The slot system goes some way to solving this problem: while the total number of choices is much lower than that provided by a tree system, the number of meaningful choices is potentially much higher. In the screenshot above the player can only pick one talent per row, with the rows sorted by 'type' of ability - the first row is a mobility option, the second a damage reduction, the third a control, and so on. The abilities don't synergize particularly well, meaning that 'optimal' decisions don't emerge as readily: whether you've taken Presence of Mind or Blazing Speed or Ice Floes doesn't really affect your decision on whether to take Temporal Shield or Flameglow or Ice Barrier. Of course, this is also a disadvantage - if all the choices are equally valid and don't impact each other then what's the point of having them? Also, the layering of abilities by type reduces player choice fairly dramatically - while it makes it 'idiot proof' in the sense that it's impossible to construct a truly useless build, it also means that players are restricted to a pre-set template of how they 'should' play (if I want to shun all survival options in order to maximize damage, for example, I should be able to).

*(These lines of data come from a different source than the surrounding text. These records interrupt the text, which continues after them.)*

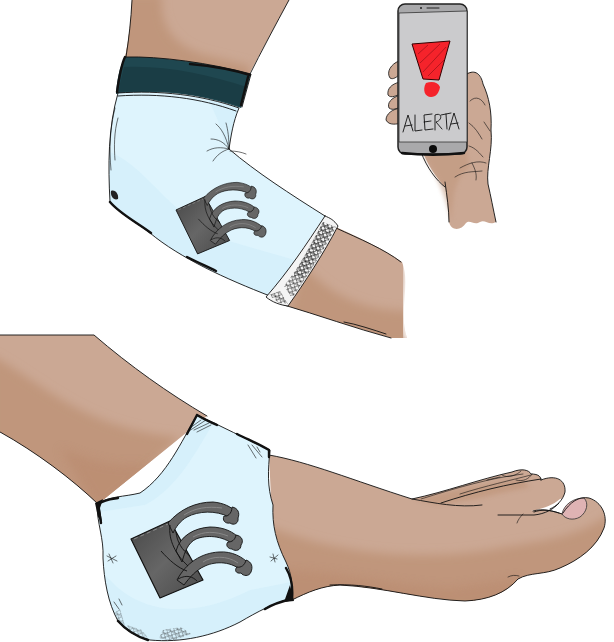
<!DOCTYPE html>
<html lang="es">
<head>
<meta charset="utf-8">
<title>Alerta: vendaje con sensor</title>
<style>
:root{--skin:#cba894;--skin-shade:#c0967c;--skin-deep:#b98a6e;--bandage:#def4fd;--bandage-shade:#d2effa;--cuff:#1f4750;--cuff-dark:#143139;--sensor:#555;--tube:#666;--phone:#a9a9ab;--screen:#cbcbcd;--alert:#f5232b;--nail:#dfb3b4;--ink:#111}
html,body{margin:0;overflow:hidden;background:#fff}
svg{display:block;width:614px;height:642px}
.line{fill:none;stroke:var(--ink);stroke-width:.9;stroke-linecap:round;stroke-linejoin:round}
.fine{stroke-width:.6}
.bold{stroke-width:2.4}
.skin{fill:var(--skin)}
.shade{fill:var(--skin-shade)}
.bandage{fill:var(--bandage)}
.tint{fill:var(--bandage-shade);opacity:.6}
</style>
</head>
<body>
<svg viewBox="0 0 614 642" role="img" aria-label="Codo y tobillo con vendaje y sensor, y un teléfono que muestra una alerta">
<defs>
  <filter id="soft" x="-20%" y="-20%" width="140%" height="140%"><feGaussianBlur stdDeviation="5"/></filter>
  <filter id="edge" x="-20%" y="-20%" width="140%" height="140%"><feGaussianBlur stdDeviation="2"/></filter>
  <linearGradient id="sensor-fill" x1="0" y1="0" x2="1" y2="1"><stop offset="0" stop-color="#484848"/><stop offset=".5" stop-color="#666"/><stop offset="1" stop-color="#4a4a4a"/></linearGradient>
  <pattern id="weave" width="5" height="5" patternUnits="userSpaceOnUse" patternTransform="rotate(28)"><path d="M0 0L5 5M5 0L0 5M0 2H5" stroke="#222" stroke-width=".6" fill="none"/></pattern>
  <path id="upper-arm" d="M132 0H289C276 24 261 52 247 78L125 58C129 38 131 20 132 0Z"/>
  <path id="forearm" d="M336 227C360 238 384 249 402 262C411 284 398 312 407 338H392C355 328 318 315 284 305Z"/>
  <path id="elbow-wrap" d="M118 93C160 90 202 95 239 108C233 122 231 136 229 149C256 172 290 194 325 216L270 296C226 279 180 258 150 233C136 222 121 215 110 202C108 165 108 128 118 93Z"/>
  <path id="leg" d="M0 335H94C130 366 168 393 207 416L98 504C72 479 36 452 0 432Z"/>
  <path id="foot" d="M269 455C309 462 352 480 412 499C445 492 480 479 512 472C522 468 529 470 531 474C539 474 541 477 541 480C556 474 566 480 565 492C563 500 557 506 550 509L563 513C570 502 579 496 589 498C602 502 608 516 604 528C597 547 579 560 560 568C545 575 530 572 518 579C506 593 488 600 465 601C425 600 383 587 340 585C322 586 308 592 292 600L272 520Z"/>
  <path id="ankle-wrap" d="M197 415C221 426 246 439 270 450C268 470 267 487 273 505C272 525 276 542 286 562C292 575 293 587 292 598C274 603 257 612 240 622C213 636 181 643 150 640C137 637 126 631 118 621C108 603 104 580 103 558C104 538 97 524 97 504C109 496 124 497 140 493C167 475 181 442 197 415Z"/>
  <clipPath id="clip-arm"><use href="#upper-arm"/></clipPath>
  <clipPath id="clip-forearm"><use href="#forearm"/></clipPath>
  <clipPath id="clip-elbow"><use href="#elbow-wrap"/></clipPath>
  <clipPath id="clip-leg"><use href="#leg"/></clipPath>
  <clipPath id="clip-foot"><use href="#foot"/></clipPath>
  <clipPath id="clip-ankle"><use href="#ankle-wrap"/></clipPath>
  <g id="sensor" stroke="#111" stroke-linejoin="round">
    <path d="M131 539L170 521L203 580L160 598Z" fill="url(#sensor-fill)" stroke-width="1.2"/>
    <path d="M134 539L168 524" stroke="#999" stroke-width=".8" stroke-dasharray="4 3"/>
    <g fill="var(--tube)" stroke-width=".9">
      <path d="M168 523C180 509 196 502 213 502C224 503 231 507 235 511L229 517C216 510 198 511 187 517C180 521 176 527 173 533Z"/>
      <path d="M176 551C180 536 194 528 210 527C224 527 234 532 240 539L234 545C222 535 206 535 196 539C188 543 185 551 182 562Z"/>
      <path d="M177 580C186 563 201 553 219 552C232 551 243 557 249 564L243 572C232 561 216 561 205 566C196 570 190 577 184 585Z"/>
      <path d="M232 507C238 508 240 513 238 518C239 523 234 526 230 523C225 524 222 520 224 516C227 517 232 514 232 507Z"/>
      <path d="M236 535C242 536 244 541 241 545C241 550 236 552 232 549C228 549 225 545 228 542C232 542 235 540 236 535Z"/>
      <path d="M246 560C252 562 253 567 251 572C249 577 243 576 241 573C236 574 234 570 237 567C241 568 245 565 246 560Z"/>
    </g>
    <path d="M170 525C168 540 176 555 188 566M176 532C177 542 182 550 190 556M161 551C169 560 178 568 187 571M178 579C187 574 193 577 197 581" fill="none" stroke-width=".9"/>
    <path d="M184 515C195 508 207 506 222 508M193 537C204 531 215 531 228 536M203 562C212 556 227 555 238 563" fill="none" stroke="#888" stroke-width="1"/>
  </g>
</defs>
<rect width="614" height="642" fill="#fff"/>

<g id="elbow">
  <use href="#upper-arm" class="skin"/>
  <g clip-path="url(#clip-arm)"><path class="shade" filter="url(#soft)" d="M120 -6H162C160 20 168 44 205 55L250 66V90H115Z"/></g>
  <path class="line" d="M132 0C131 20 129 38 126 57M289 0C276 24 261 52 249 76"/>
  <path d="M125 57C160 56 210 63 251 74L241 108C200 94 160 89 116 94C117 80 119 68 125 57Z" fill="var(--cuff)"/>
  <path d="M124 67C165 65 207 74 247 87L242 107C203 94 160 88 118 92Z" fill="var(--cuff-dark)" opacity=".45"/>
  <path class="line" stroke-width="1.5" d="M125 57C160 56 210 63 251 74L242 107"/>
  <path class="line bold" d="M125 57C121 65 119 78 117 92M248 77L241 105M190 64C212 66 234 70 250 75"/>

  <use href="#forearm" class="skin"/>
  <g clip-path="url(#clip-forearm)"><path class="shade" filter="url(#soft)" d="M303 265C335 300 370 311 412 311V345H280Z"/></g>
  <path d="M404 258C411 282 399 311 407 340" fill="none" stroke="#fff" stroke-width="5" filter="url(#edge)"/>
  <path class="line" d="M336 228C360 239 384 249 401 262M284 305C318 315 354 328 391 338"/>
  <path class="line" stroke-width="1.8" d="M344 322C356 324 374 330 386 334"/>

  <use href="#elbow-wrap" class="bandage"/>
  <g clip-path="url(#clip-elbow)">
    <path class="tint" d="M105 150C145 163 163 209 222 239L295 260L270 300L105 220Z"/>
    <path class="tint" d="M205 95H245V150L224 145C222 128 215 112 205 95Z"/>
  </g>
  <path class="line" d="M118 93C160 90 202 95 239 108C233 122 231 136 229 149C256 172 290 194 325 216M270 296C226 279 180 258 150 233C136 222 121 215 110 202C108 165 108 128 118 93"/>
  <path class="line" d="M118 96C160 93 200 98 236 111"/>
  <path class="line bold" d="M110 202C120 214 138 223 151 233M187 257C199 263 208 267 216 271"/>
  <path class="line fine" d="M115 108C110 128 109 148 111 170M118 118C114 132 114 147 115 160M229 149C224 142 218 139 211 139M229 149C221 147 214 147 207 151M229 149C222 151 217 155 213 161M229 149C226 136 221 128 216 124M229 149C229 138 228 130 226 123M230 151C236 151 241 152 246 154"/>
  <path d="M111 191C115 189 119 194 118 199C114 201 110 196 111 191Z" fill="#222"/>
  <path id="elbow-hem" d="M325 216C330 218 334 220 338 226C324 253 305 282 288 306C280 305 272 302 266 297C288 272 306 245 325 216Z" fill="#f4f4f4"/>
  <path d="M323 222L336 227C324 250 307 277 292 298L284 286C300 266 312 244 323 222Z" fill="url(#weave)"/>
  <path d="M323 222L334 227L303 278L293 276Z" fill="url(#weave)" opacity=".7"/>
  <path d="M269 295L280 291L288 304L279 303Z" fill="url(#weave)"/>
  <path class="line" d="M325 216C330 218 334 220 338 226C324 253 305 282 288 306C280 305 272 302 266 297C288 272 306 245 325 216Z"/>
  <use href="#sensor" transform="translate(78.4 -191.6) scale(.745)"/>
</g>

<g id="phone-in-hand">
  <path class="skin" d="M420 145H466V74C474 69 481 74 483 84C489 97 492 112 491 130C493 150 486 168 488 184C491 197 493 208 496 222C489 226 485 219 480 222C474 226 470 219 466 223C461 231 451 231 449 222C448 208 447 198 445 187C436 177 427 165 420 145Z"/>
  <path class="shade" opacity=".55" filter="url(#edge)" d="M425 150H466L470 167C458 175 452 191 452 222C446 200 440 180 425 158Z"/>
  <path class="line" d="M467 74C475 69 481 74 483 84C489 97 492 112 491 130C493 150 486 168 488 184C491 197 493 208 496 222M421 152C427 168 436 180 445 187M445 182C447 196 449 210 449 222"/>
  <path class="line fine" d="M470 101C476 95 482 99 485 105M469 123C475 127 479 134 482 139M469 146C476 148 480 154 483 157M460 168C469 163 478 160 486 163M455 177C464 171 473 172 482 171M472 163C475 169 477 174 476 180M484 122L490 131"/>
  <g class="skin" stroke="#111" stroke-width=".8">
    <path d="M399 61C391 64 386 72 390 78C393 80 397 77 400 74Z"/>
    <path d="M400 82C391 84 387 89 388 95C391 99 397 95 401 94Z"/>
    <path d="M400 95C391 98 387 103 389 108C393 111 397 108 401 107Z"/>
    <path d="M401 108C392 109 386 114 386 120C389 126 397 124 402 123Z"/>
  </g>
  <rect x="398" y="4" width="69" height="150" rx="7" fill="var(--phone)" stroke="#222" stroke-width="1.5"/>
  <path d="M399 13L467 11V142L399 142Z" fill="var(--screen)" stroke="#333" stroke-width=".8"/>
  <path class="line" d="M427 8H439" stroke-width="1.6"/>
  <circle cx="421" cy="8" r="1" fill="#222"/>
  <circle cx="433" cy="149" r="4" fill="#0b0b0b"/>
  <path class="line bold" d="M402 153C420 155 446 155 464 153"/>
  <g id="exclamation">
    <path d="M412 44L450 41L439 80L423 79Z" fill="var(--alert)" stroke="#300" stroke-width="1"/>
    <path d="M418 54L428 45M420 63L440 44M423 72L446 47M428 76L444 60" stroke="#a5141b" stroke-width=".8"/>
    <path d="M426 83C432 81 438 82 440 87C439 93 436 97 431 97C425 97 422 90 426 83Z" fill="var(--alert)"/>
  </g>
  <g id="alert-word" role="img" aria-label="ALERTA">
    <path class="line" stroke-width="1.1" d="M403 132L408 115L413 131M405 126L412 125M415 115V131L422 130M432 114L424 115L425 130L433 129M424 122L431 121M435 130V115C442 112 443 120 436 122L442 129M441 115L451 113M446 114L447 129M449 130L454 113L459 129M451 124L458 123"/>
  </g>
</g>

<g id="ankle">
  <use href="#leg" class="skin"/>
  <g clip-path="url(#clip-leg)">
    <path class="shade" filter="url(#soft)" d="M-10 355C38 378 80 429 180 437L98 515L-10 440Z"/>
    <path d="M60 448C100 465 130 470 168 460L98 510Z" fill="var(--skin-deep)" opacity=".6" filter="url(#soft)"/>
  </g>
  <path class="line" d="M0 335H94C130 366 168 393 207 416M0 432C36 452 72 479 98 504"/>
  <use href="#foot" class="skin"/>
  <g clip-path="url(#clip-foot)">
    <path class="shade" filter="url(#soft)" d="M262 524C340 556 430 563 510 546C550 540 580 535 610 514V610H270Z"/>
    <path d="M272 570C330 569 390 585 450 588L520 578V610H270Z" fill="var(--skin-deep)" opacity=".55" filter="url(#soft)"/>
    <path d="M415 499C450 491 480 486 520 479L530 487C500 492 470 502 436 504Z" fill="var(--skin-shade)" opacity=".7" filter="url(#edge)"/>
  </g>
  <path d="M531 511C541 509 552 506 560 499L569 497L563 513Z" fill="#fff"/>
  <path class="skin" d="M530 512C540 508 550 510 564 515L558 521H530Z"/>
  <path d="M562 514C564 504 574 498 584 498C589 503 587 512 580 517C573 521 565 519 562 514Z" fill="var(--nail)" stroke="#333" stroke-width=".8"/>
  <path class="line" d="M269 455C309 462 352 480 412 499C445 492 480 479 512 472C522 468 529 470 531 474C539 474 541 477 541 480M412 499C435 503 458 508 482 505M541 480C556 474 566 480 565 492C563 500 557 506 550 509M533 511C543 508 553 511 562 514M563 513C570 502 579 496 589 498C602 502 608 516 604 528C597 547 579 560 560 568C545 575 530 572 518 579C506 593 488 600 465 601C425 600 383 587 340 585C322 586 308 592 292 600"/>
  <path class="line" d="M498 515H534C545 514 554 509 559 503M441 503C474 492 508 484 541 479"/>
  <path class="line fine" d="M421 499C456 488 490 478 523 474M460 494C485 486 512 480 531 475M502 475C508 479 517 475 521 471M516 480C523 482 529 479 532 474M487 480L500 477M523 514C520 517 518 520 517 523M508 577C512 575 515 575 519 576"/>
  <path class="line" stroke-width="1.8" d="M534 512C542 509 550 510 559 513M330 585C351 584 367 586 382 589"/>

  <use href="#ankle-wrap" class="bandage"/>
  <g clip-path="url(#clip-ankle)">
    <path class="tint" d="M95 560C125 610 180 625 250 590L300 580V645H110Z"/>
    <path class="tint" d="M197 412L212 425C195 455 175 490 145 505L100 512V495L145 488Z"/>
  </g>
  <use href="#ankle-wrap" class="line"/>
  <path class="line bold" d="M197 415C205 420 211 422 217 425M197 415L187 434M98 504C106 499 112 499 118 498M98 505L101 523M237 434C249 440 259 444 269 450L269 457M286 568C292 578 293 588 292 599C283 601 273 604 265 609M118 621C125 629 135 636 148 640"/>
  <path d="M95 503L103 499L100 508L102 522L98 517ZM290 585L294 601L284 602Z" fill="var(--ink)"/>
  <path d="M163 630L181 627L191 634L172 641L159 638Z" fill="url(#weave)" opacity=".7"/>
  <path d="M114 613L120 609L125 626L117 620ZM127 625L142 630L148 638L130 633Z" fill="url(#weave)" opacity=".55"/>
  <path class="line fine" d="M189 431L206 420M190 428L201 420M194 430L209 423M197 432L211 425M248 445L256 458M252 445L262 457M257 447L260 452M107 556L117 561M108 561L116 556M109 554L113 563M270 557L277 559M273 554L275 562M271 561L278 555M114 602L119 609M119 599L122 605"/>
  <use href="#sensor"/>
</g>
</svg>
</body>
</html>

Solution: What should be obvious from this rather lengthy explanation is that there's no obviously 'right' option in the same way as there was for the aspect ratio problem. Each option has its own advantages and disadvantages and strikes a different balance between player choice and ease of balance. Currently I'm favouring the list solution as it grants the player the most freedom, and trying to impose some level of external balance upon it by pricing each of the options - effectively creating a tree system but without any specialisations or dependencies. This seems to work fairly well, as it creates a nice balance between power and flexibility; players can choose only the powerful abilities, sinking all their points into a small number of options, or they can choose to diversify and pick a larger number of cheaper abilities. The downside to this approach is that it requires the number of abilities a player has access to to be flexible, but that's a coding rather than a balance issue.

Ok, that was rather longer than I intended, but hopefully it gives you some idea of the design process. There's quite a fun little problem involving Spell Reflect I'll probably cover next.


P.S. My aim from now on is to do a weekly update (regularity being much more important than flexibility) every Saturday morning. I don't know if I'll be able to stick to it, but hopefully saying it will make it so.

No comments:

Post a Comment